--- TRY IT ---
Check each line of the records below and collect those that include the word "crumb".

--- SUPPLIED MATERIAL ---
Start of Block

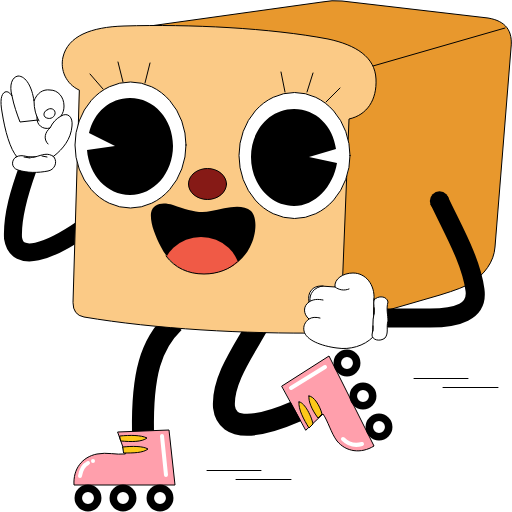
<!DOCTYPE html>
<html lang="en">
<head>
<meta charset="utf-8">
<title>Roller skating bread</title>
<style>
:root {
  --ink: #000;
  --paper: #fff;
  --crumb: #fbca86;
  --crust: #e8982d;
  --nose: #861a16;
  --tongue: #f05a46;
  --skate: #ff9fac;
  --lace: #fcc81a;
}
html, body { margin: 0; background: var(--paper); overflow: hidden; }
svg { display: block; width: 512px; height: 512px; }
.outline { stroke: var(--ink); stroke-width: 1; stroke-linejoin: round; stroke-linecap: round; }
.line { fill: none; }
.limb { fill: none; stroke: var(--ink); stroke-linecap: round; stroke-linejoin: round; }
.crumb { fill: var(--crumb); }
.crust { fill: var(--crust); }
.white { fill: var(--paper); }
.ink { fill: var(--ink); }
.nose { fill: var(--nose); }
.tongue { fill: var(--tongue); }
.skate { fill: var(--skate); }
.lace { fill: var(--lace); }
.shine { fill: none; stroke: var(--paper); stroke-width: 4; stroke-linecap: round; }
.wheel { fill: var(--paper); stroke: var(--ink); stroke-width: 7.5; }
</style>
</head>
<body>
<svg viewBox="0 0 512 512" role="img" aria-label="Cheerful loaf of bread on roller skates making an OK sign">
  <defs>
    <clipPath id="mouth-shape">
      <path d="M151 213C153 203 163 202 173 205C188 210 199 214 211 211C225 208 242 203 251 211C258 218 256 236 250 247C242 263 225 274 204 274C184 274 169 263 161 247C155 235 150 223 151 213Z"/>
    </clipPath>
    <circle id="wheel" class="wheel" r="9.7"/>
  </defs>

  <g id="speed-lines" class="outline line">
    <path d="M207 470.500H261M236 479.500H291M414 378.500H468M443 387.500H498"/>
  </g>

  <g id="legs" class="limb" stroke-width="22" style="stroke-linecap:butt">
    <path d="M174 322C151 344 142 374 143 432"/>
    <path d="M258 325C244 350 222 380 224 407C227 432 258 428 297 411"/>
  </g>

  <path id="left-arm" class="limb" stroke-width="18" style="stroke-linecap:butt" d="M28 168C20 190 12 215 13 238C17 264 50 251 82 229"/>

  <g id="loaf">
    <path class="crust outline" d="M150 26L322 2Q332 0 342 1L488 18C506 21 513 31 511 48L495 247C494 262 484 275 471 283Q463 288 440 295L340 324L300 60Z"/>
    <path class="outline line" d="M373 66L505 28"/>
    <path class="crumb outline" d="M79 90C66 84 60 70 63 57C68 36 91 27 124 26C190 24 270 28 328 39C356 45 375 57 376 79C377 100 367 115 349 119L341 318Q340 333 324 333C245 334 155 329 84 317Q73 315 73 303Z"/>
  </g>

  <g id="face">
    <g id="lashes" class="outline line">
      <path d="M90 74L103 89M118 62L123 82M150 63L145 83M281 72L285 92M313 73L307 92M340 88L326 102"/>
    </g>
    <g id="left-eye">
      <ellipse class="white outline" cx="130.500" cy="145" rx="55.500" ry="63"/>
      <path class="ink" d="M115 146L89 133C94 112 110 98 130 98C154 98 173 119 173 146C173 173 154 195 130 195C107 195 89 175 87 150Z"/>
    </g>
    <g id="right-eye">
      <ellipse class="white outline" cx="294.500" cy="155.500" rx="55.500" ry="63"/>
      <path class="ink" d="M309 157L336 149C333 126 316 109 294 109C270 109 251 130 251 157C251 184 270 206 294 206C315 206 333 187 337 163Z"/>
    </g>
    <ellipse id="nose" class="nose outline" cx="207.500" cy="184" rx="19" ry="15.500"/>
    <g id="mouth">
      <path class="ink" d="M151 213C153 203 163 202 173 205C188 210 199 214 211 211C225 208 242 203 251 211C258 218 256 236 250 247C242 263 225 274 204 274C184 274 169 263 161 247C155 235 150 223 151 213Z"/>
      <ellipse class="tongue" cx="201" cy="274" rx="39" ry="37" clip-path="url(#mouth-shape)"/>
      <path class="outline line" d="M166 256C175 268 188 274 204 274C218 274 230 269 237 262"/>
    </g>
  </g>

  <path id="right-arm" class="limb" stroke-width="19" d="M439 200C452 228 471 260 475 290C478 312 457 318 430 318H384" style="stroke-linecap:butt"/>
  <circle id="shoulder" class="ink" cx="439.500" cy="201" r="9.700"/>

  <g id="ok-hand" class="white outline">
    <path d="M17 157C10 149 5 131 2 112C0 101 1 94 5 92C8 91 10 93 12 96C9 85 12 77 18 76C26 76 32 87 34 101C37 93 43 89 50 90C58 90 64 97 64 106C64 110 63 113 61 116C68 112 73 117 72 126C71 139 63 149 54 156Z"/>
    <path class="line" d="M12 96C14 106 17 114 20 122L38 120M34 101C34 109 36 116 39 121M61 116C56 119 53 122 50 128C43 130 36 125 37 117M47 110C50 107 56 109 55 114C54 118 49 120 45 117C43 115 44 111 47 110M50 128C45 132 43 139 48 144"/>
    <path d="M16 157C23 153 29 159 35 157C42 155 48 152 54 157C58 163 54 170 48 171C38 173 27 173 18 170C11 168 11 160 16 157Z"/>
    <path class="line" d="M24 157L30 158M42 156L47 157"/>
  </g>

  <g id="fist" class="white outline">
    <path d="M374 299L373 337C364 346 350 350 337 348C321 346 306 340 304 331C303 326 305 322 309 319C303 314 303 306 309 302C307 292 313 286 321 286L335 287C334 279 343 273 353 273C366 273 375 285 374 299Z"/>
    <path class="line" d="M335 287C339 290 344 291 349 289M309 302C313 299 318 299 323 300M309 319C312 317 316 317 320 318M323 286C314 287 309 294 310 301"/>
    <path d="M374 300C378 295 387 296 388 302C386 309 388 315 388 321C386 327 389 333 385 338C380 342 372 340 372 335C374 327 372 321 374 314C375 309 373 304 374 300Z"/>
    <path class="line" d="M374 308V314M373 326V331"/>
  </g>

  <g id="front-skate">
    <path class="skate outline" d="M118 432L169 430L175 485H74C73 469 82 457 97 454C107 452 116 455 125 454Z"/>
    <path class="lace outline" d="M120 436C130 435 141 435 147 438C142 442 131 442 121 441ZM123 447C132 446 143 446 148 449C143 453 133 453 124 453Z"/>
    <path class="shine" d="M162 436L166 475M80 476C81 470 84 465 88 463M93 461L93 461"/>
    <use href="#wheel" x="88" y="498"/>
    <use href="#wheel" x="123" y="498"/>
    <use href="#wheel" x="160" y="498"/>
  </g>

  <g id="back-skate">
    <path class="skate outline" d="M282 386L329 356L374 446C361 454 346 452 337 441C331 433 328 421 323 414L306 430Z"/>
    <path class="lace outline" d="M299 402C303 401 311 414 313 424L309 428C304 420 298 409 299 402ZM309 396C314 396 320 406 322 414L318 418C312 410 308 401 309 396Z"/>
    <path class="shine" d="M291 388L325 367M343 439C348 444 355 446 362 444"/>
    <use href="#wheel" x="347" y="363"/>
    <use href="#wheel" x="363" y="396"/>
    <use href="#wheel" x="379" y="427"/>
  </g>
</svg>
</body>
</html>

End of Block

--- SOLUTION FOR THIS EXERCISE ---
  --crumb: #fbca86;
.crumb { fill: var(--crumb); }
    <path class="crumb outline" d="M79 90C66 84 60 70 63 57C68 36 91 27 124 26C190 24 270 28 328 39C356 45 375 57 376 79C377 100 367 115 349 119L341 318Q340 333 324 333C245 334 155 329 84 317Q73 315 73 303Z"/>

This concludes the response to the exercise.